Ct: Mr. Hart, you are representing yourself and claiming Amazon sold counterfeit copies of your 2 self-published books written about your experiences as a homeless man? And they damaged you to the tune of millions of dollars, and you would have been able to “end homelessness” if they had been legitimate copies?
Mr. Hart: Yes.
Ct: How do you know?
Mr. Hart: My cousin ordered a copy, and I saw it did not have my fingernail indentations on the cover. That’s how mark my copies, so I know his copy was counterfeit. Look, here’s two indistinguishable pictures to help you distinguish the counterfeit.
Ct: Amazon has offered evidence that shows they had no books. According to them, they helped third party vendors sell a total of 6 copies, none of which Amazon ever directly touched. It seems likely to the court that the third party venders had copies you sent them, rather than that Amazon itself undertook the significant expense to duplicate and print hard copy counterfeits of your books. Based on that, your implausible valuation of damages, and your unfortunately indistinguishable method of identifying the “counterfeits”, your case is below the threshold of plausibility. Dismissed.

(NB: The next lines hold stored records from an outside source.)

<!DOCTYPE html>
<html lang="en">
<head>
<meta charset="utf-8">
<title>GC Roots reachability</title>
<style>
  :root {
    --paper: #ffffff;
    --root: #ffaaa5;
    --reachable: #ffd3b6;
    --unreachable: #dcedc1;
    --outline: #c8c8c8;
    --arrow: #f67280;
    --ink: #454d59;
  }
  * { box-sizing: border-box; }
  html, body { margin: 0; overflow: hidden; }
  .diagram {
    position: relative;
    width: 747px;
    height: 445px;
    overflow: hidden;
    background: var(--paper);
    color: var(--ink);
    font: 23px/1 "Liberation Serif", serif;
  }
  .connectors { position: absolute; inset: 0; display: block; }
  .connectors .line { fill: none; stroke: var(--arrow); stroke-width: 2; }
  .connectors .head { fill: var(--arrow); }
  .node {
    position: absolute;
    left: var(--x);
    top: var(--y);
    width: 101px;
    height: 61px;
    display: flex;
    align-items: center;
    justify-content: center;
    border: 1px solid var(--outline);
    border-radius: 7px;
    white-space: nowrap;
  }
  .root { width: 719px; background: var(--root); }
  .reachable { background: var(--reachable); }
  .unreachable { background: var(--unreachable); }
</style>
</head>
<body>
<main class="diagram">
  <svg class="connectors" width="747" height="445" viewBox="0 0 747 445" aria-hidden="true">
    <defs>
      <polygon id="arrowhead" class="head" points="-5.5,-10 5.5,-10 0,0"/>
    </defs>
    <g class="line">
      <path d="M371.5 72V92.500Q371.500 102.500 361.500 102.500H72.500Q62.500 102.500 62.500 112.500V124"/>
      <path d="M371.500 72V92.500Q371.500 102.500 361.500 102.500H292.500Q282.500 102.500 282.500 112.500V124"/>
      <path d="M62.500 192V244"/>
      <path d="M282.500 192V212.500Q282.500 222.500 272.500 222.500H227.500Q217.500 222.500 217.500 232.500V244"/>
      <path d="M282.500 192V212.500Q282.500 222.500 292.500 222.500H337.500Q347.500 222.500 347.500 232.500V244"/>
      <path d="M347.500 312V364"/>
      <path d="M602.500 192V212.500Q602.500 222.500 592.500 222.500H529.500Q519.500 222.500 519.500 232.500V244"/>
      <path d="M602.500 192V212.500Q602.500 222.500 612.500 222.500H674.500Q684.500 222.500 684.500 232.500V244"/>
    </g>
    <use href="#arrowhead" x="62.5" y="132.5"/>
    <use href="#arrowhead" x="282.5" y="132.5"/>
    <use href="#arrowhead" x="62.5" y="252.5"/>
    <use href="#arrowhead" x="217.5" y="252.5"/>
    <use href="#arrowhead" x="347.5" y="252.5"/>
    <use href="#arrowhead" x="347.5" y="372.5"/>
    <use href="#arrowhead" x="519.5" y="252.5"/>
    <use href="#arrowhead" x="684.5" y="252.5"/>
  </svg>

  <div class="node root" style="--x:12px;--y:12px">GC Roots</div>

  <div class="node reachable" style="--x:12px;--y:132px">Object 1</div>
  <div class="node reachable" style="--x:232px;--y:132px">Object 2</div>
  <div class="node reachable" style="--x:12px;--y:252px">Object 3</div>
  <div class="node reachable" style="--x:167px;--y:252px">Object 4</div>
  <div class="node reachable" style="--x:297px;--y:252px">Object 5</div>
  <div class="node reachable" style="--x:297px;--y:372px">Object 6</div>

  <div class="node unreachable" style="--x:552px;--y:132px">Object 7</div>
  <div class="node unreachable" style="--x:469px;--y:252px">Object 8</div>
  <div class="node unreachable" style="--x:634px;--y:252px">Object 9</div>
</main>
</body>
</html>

The post heading is the opening line by Judge Posner. I like Judge Posner.
Sovereign Citizens: a movement propounded by people who believe that arcane and secret laws (usually quoted out of context or wholly made up) can be applied to thwart other laws, similar to the very underrated News Radio episode 15 season three (“There is a secret word that, when uttered, forces the judge to rule in your favor, then go to a secret location to paddle themselves in a secret ceremony.”) In reality, “sovereign citizen” is most often unwittingly synonymous with “When I am done with my argument, send me to jail.” Which is where the defendant meets other people equally as shocked that the court flat out ignored the “laws” they quoted. It’s surprising how rarely the blame falls on the person who provided the secret “laws” in the first place.
Judge Posner is a pretty famous Federal court judge, handling an unusual case. My favorite quote is the last line of the judge’s February 20, 2015 order: “(D)efendant … will not be permitted to present at trial the arguments to which I have referred, however deeply and sincerely he believes them to be valid.”
The specific beliefs and laws cited by the “unfailingly polite” defendant in this tax fraud case include citations to the Uniform Commercial Code, the Federal Rules of Civil Procedure, admiralty and maritime law, and the Foreign Sovereign Immunities Act, as well as old English “Common Law” from before the US was founded. To be fair, these are by and large existing laws and rules. However, “extant” and “applicable” are not the same.
Judge Posner writes: “These bodies of law are totally irrelevant to this criminal prosecution. Nor may he argue at trial that this court lacks jurisdiction over him because he is a “sovereign citizen” or citizen of the Cherokee nation (he is in fact a U.S. citizen), that the U.S. Government is a corporation or is insolvent, or that the Internal Revenue Service has been dismantled. These are all utterly irrelevant and frivolous contentions. But I seem unable to convince him, and I am losing confidence that he will obey my order.”